K–12: Illinois is near the top of the nation in academic growth. We have seen important gains for Latinx students, however, overall progress is uneven for black students and students from low-income homes, and is insufficient to make up for racial and income gaps that begin in early childhood. The teacher shortage and the lack of teacher diversity also has a significant impact on student outcomes. The Evidence-Based Funding model has infused much needed resources into school districts, but more needs to be done to bring all districts to full funding adequacy. Illinois ranks 25th nationally for learning conditions, 22nd in outcomes and 31st in equity in outcomes.
Postsecondary: Enrollment rates of Illinois high school graduates continue to improve, however, overall enrollment rates in Illinois institutions are down across all sectors, particularly among black students. More work must be done to improve access, affordability, persistence and completion. Illinois ranks 28th nationally for learning conditions, 15th in outcomes and 42nd in equity in outcomes.
For the first time, The State We're In includes a regional analysis with district-level data to support community-based conversations about progress, outcomes and opportunities for improvement.
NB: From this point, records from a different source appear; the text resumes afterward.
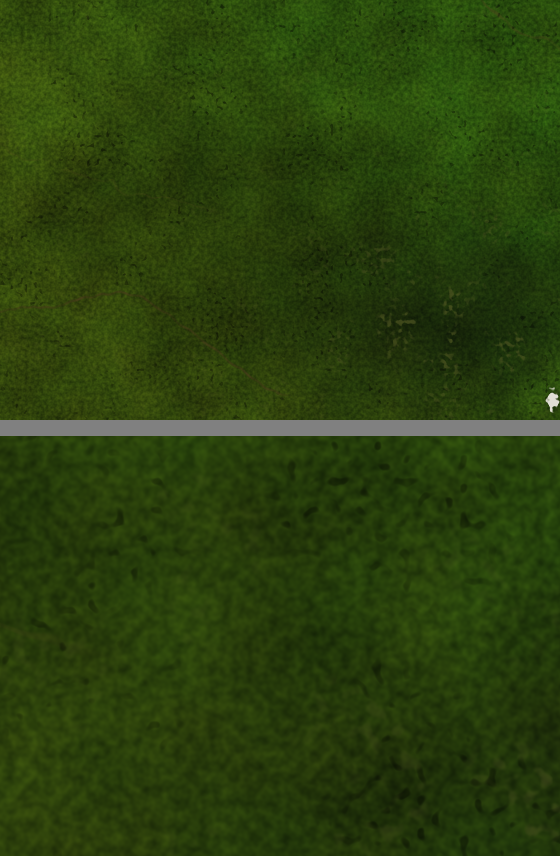
Top, the full canvas; bottom, a detail of the centre.
Give the GLSL for this texture, as a WebGL 2 fragment shader.

```glsl
#version 300 es
precision highp float;

uniform vec2 u_resolution;
out vec4 outColor;

#define BASE_GREEN 0.272
#define MOTTLE_GAIN 0.42
#define GRAIN_GAIN 0.46
#define GRAIN_FREQ 105.0
#define WARP 0.13
#define BLUE_RATIO 0.165
#define TRACK_WIDTH 0.0026
#define TRACK_COLOR vec3(0.31, 0.26, 0.11)
#define FLECK_COLOR vec3(0.33, 0.35, 0.14)
#define ROCK_COLOR vec3(0.88, 0.87, 0.83)

// Random unit gradient for a lattice cell
vec2 gradientAt(vec2 cell) {
    uvec2 v = uvec2(ivec2(cell)) * 1664525u + 1013904223u;
    v.x += v.y * 1664525u;
    v.y += v.x * 1664525u;
    v ^= v >> 16u;
    v.x += v.y * 1664525u;
    v ^= v >> 16u;
    float angle = float(v.x & 65535u) * 6.28318 / 65536.0;
    return vec2(cos(angle), sin(angle));
}

float gradientNoise(vec2 p) {
    vec2 cell = floor(p), f = p - cell;
    vec2 u = f * f * f * (f * (f * 6.0 - 15.0) + 10.0);
    vec2 e = vec2(1.0, 0.0);
    float a = dot(gradientAt(cell), f);
    float b = dot(gradientAt(cell + e.xy), f - e.xy);
    float c = dot(gradientAt(cell + e.yx), f - e.yx);
    float d = dot(gradientAt(cell + e.xx), f - e.xx);
    return 1.45 * mix(mix(a, b, u.x), mix(c, d, u.x), u.y);
}

float fbm(vec2 p, int octaves) {
    const mat2 turn = mat2(0.8, 0.6, -0.6, 0.8);
    float sum = 0.0, amp = 0.5;
    for (int i = 0; i < octaves; i++) {
        sum += amp * gradientNoise(p);
        p = turn * p * 2.03 + 17.3;
        amp *= 0.56;
    }
    return sum;
}

float blob(vec2 p, vec2 center, vec2 size) {
    vec2 q = (p - center) / size;
    return exp(-dot(q, q));
}

// Height of the main footpath at x
float pathHeight(float x) {
    float wobble = 0.018 * gradientNoise(vec2(x * 9.0, 3.7)) + 0.006 * gradientNoise(vec2(x * 34.0, 8.2));
    return 0.26 + 0.035 * smoothstep(0.0, 0.3, x) - 0.235 * smoothstep(0.29, 0.72, x) + wobble;
}

// Soft-edged line of the given half width
float stroke(float dist, float width) {
    float soft = max(1.0 / u_resolution.y, width * 0.6);
    return 1.0 - smoothstep(width - soft, width + soft, abs(dist));
}

void main() {
    vec2 p = gl_FragCoord.xy / u_resolution.y;
    vec2 w = p + WARP * vec2(fbm(p * 4.0 + 5.1, 5), fbm(p * 4.0 + 31.7, 5));

    // Broad light and dark ground
    float shade = blob(w, vec2(1.10, 0.23), vec2(0.36, 0.21));
    float tone = BASE_GREEN - 0.105 * shade;
    tone += 0.035 * blob(w, vec2(1.15, 0.72), vec2(0.45, 0.30));
    tone += 0.035 * blob(w, vec2(0.45, 0.95), vec2(0.60, 0.20));
    tone += 0.045 * blob(w, vec2(0.06, 0.62), vec2(0.18, 0.28));
    tone -= 0.055 * blob(w, vec2(0.20, 0.48), vec2(0.14, 0.09));
    tone -= 0.048 * blob(w, vec2(0.58, 0.59), vec2(0.27, 0.18));
    tone -= 0.030 * blob(w, vec2(0.62, 0.27), vec2(0.25, 0.20));
    tone += 0.090 * blob(w, vec2(1.34, 0.08), vec2(0.09, 0.13));

    // Mottling and fine grass grain
    float mottle = fbm(p * 6.0 + 11.0, 5);
    float grain = fbm(p * GRAIN_FREQ, 2);
    tone *= 1.0 + MOTTLE_GAIN * mottle + GRAIN_GAIN * grain;

    // Olive on the left and below, purer green toward the upper right
    float lush = smoothstep(0.25, 1.25, 0.65 * w.x + 0.55 * w.y);
    float redRatio = mix(0.72, 0.53, lush) + 0.09 * fbm(p * 8.0 + 47.0, 4) + 0.05 * grain;
    vec3 color = tone * vec3(redRatio, 1.0, BLUE_RATIO);
    color.b += 0.012 * shade;

    // Dark gaps and dry flecks, gathered in patches
    float patchy = fbm(p * 7.0 + 71.0, 3);
    float gaps = smoothstep(0.32, 0.65, gradientNoise(p * 88.0 + 9.0));
    color *= 1.0 - 0.38 * gaps * smoothstep(-0.15, 0.3, patchy);
    float flecks = smoothstep(0.05, 0.6, gradientNoise(p * 75.0 + 53.0) + 0.3 * grain);
    float dry = smoothstep(0.0, 0.3, fbm(p * 9.0 + 23.0, 3)) * (0.12 + 0.55 * shade);
    color = mix(color, FLECK_COLOR, flecks * dry);

    // Worn footpath and two fainter traces
    float slope = (pathHeight(p.x + 0.004) - pathHeight(p.x - 0.004)) / 0.008;
    float across = (p.y - pathHeight(p.x)) / sqrt(1.0 + slope * slope);
    float worn = 0.5 + 0.5 * gradientNoise(p * 24.0 + 3.0) + 0.3 * grain;
    float wander = 0.05 * fbm(p * 8.0 + 90.0, 3);
    float path = stroke(across, TRACK_WIDTH) * (1.0 - smoothstep(0.62, 0.73, p.x));
    float trace = stroke(p.y - 0.645 + 0.29 * p.x + wander, TRACK_WIDTH) * (1.0 - smoothstep(0.4, 0.6, p.x));
    float corner = stroke((p.y - 1.83 + 0.72 * p.x + wander) * 0.81, TRACK_WIDTH * 1.5) * smoothstep(1.05, 1.2, p.x);
    color *= 1.0 - 0.16 * path;
    color = mix(color, TRACK_COLOR, clamp(worn, 0.0, 1.0) * min(0.85 * path + 0.3 * trace + 0.55 * corner, 0.9));

    // Small pale rocks in a shadowed hollow
    float hollow = blob(p, vec2(1.317, 0.048), vec2(0.017, 0.03));
    float rocks = smoothstep(0.5, 0.72, hollow + 0.4 * gradientNoise(p * 85.0));
    color *= 1.0 - 0.45 * hollow;
    color = mix(color, ROCK_COLOR, rocks);

    outColor = vec4(clamp(color, 0.0, 1.0), 1.0);
}
```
More insights by region/district are available at advanceillinois.org.
This edition of the report recognizes innovative strategies in three community spotlights: Vienna High School District 133 and its strategy to improve college readiness; Rockford District 205's handling of its teacher shortage; and the Illinois Equity in Attainment Initiative and its member institutions' commitment to ensuring that more students of color and economically challenged students thrive in and complete college.
For the full The State We're In report, including interactive features, visit advanceillinois.org. More interactive features, including interactive maps and charts, will be available online in winter 2020.
About Advance Illinois
Advance Illinois is an independent policy and advocacy organization working toward a healthy public education system that enables all students to achieve success in college, career and civic life. Since its founding in 2008, Advance Illinois has become a nationally recognized thought leader in education policy advocacy. To learn more visit advanceillinois.org.
SOURCE Advance Illinois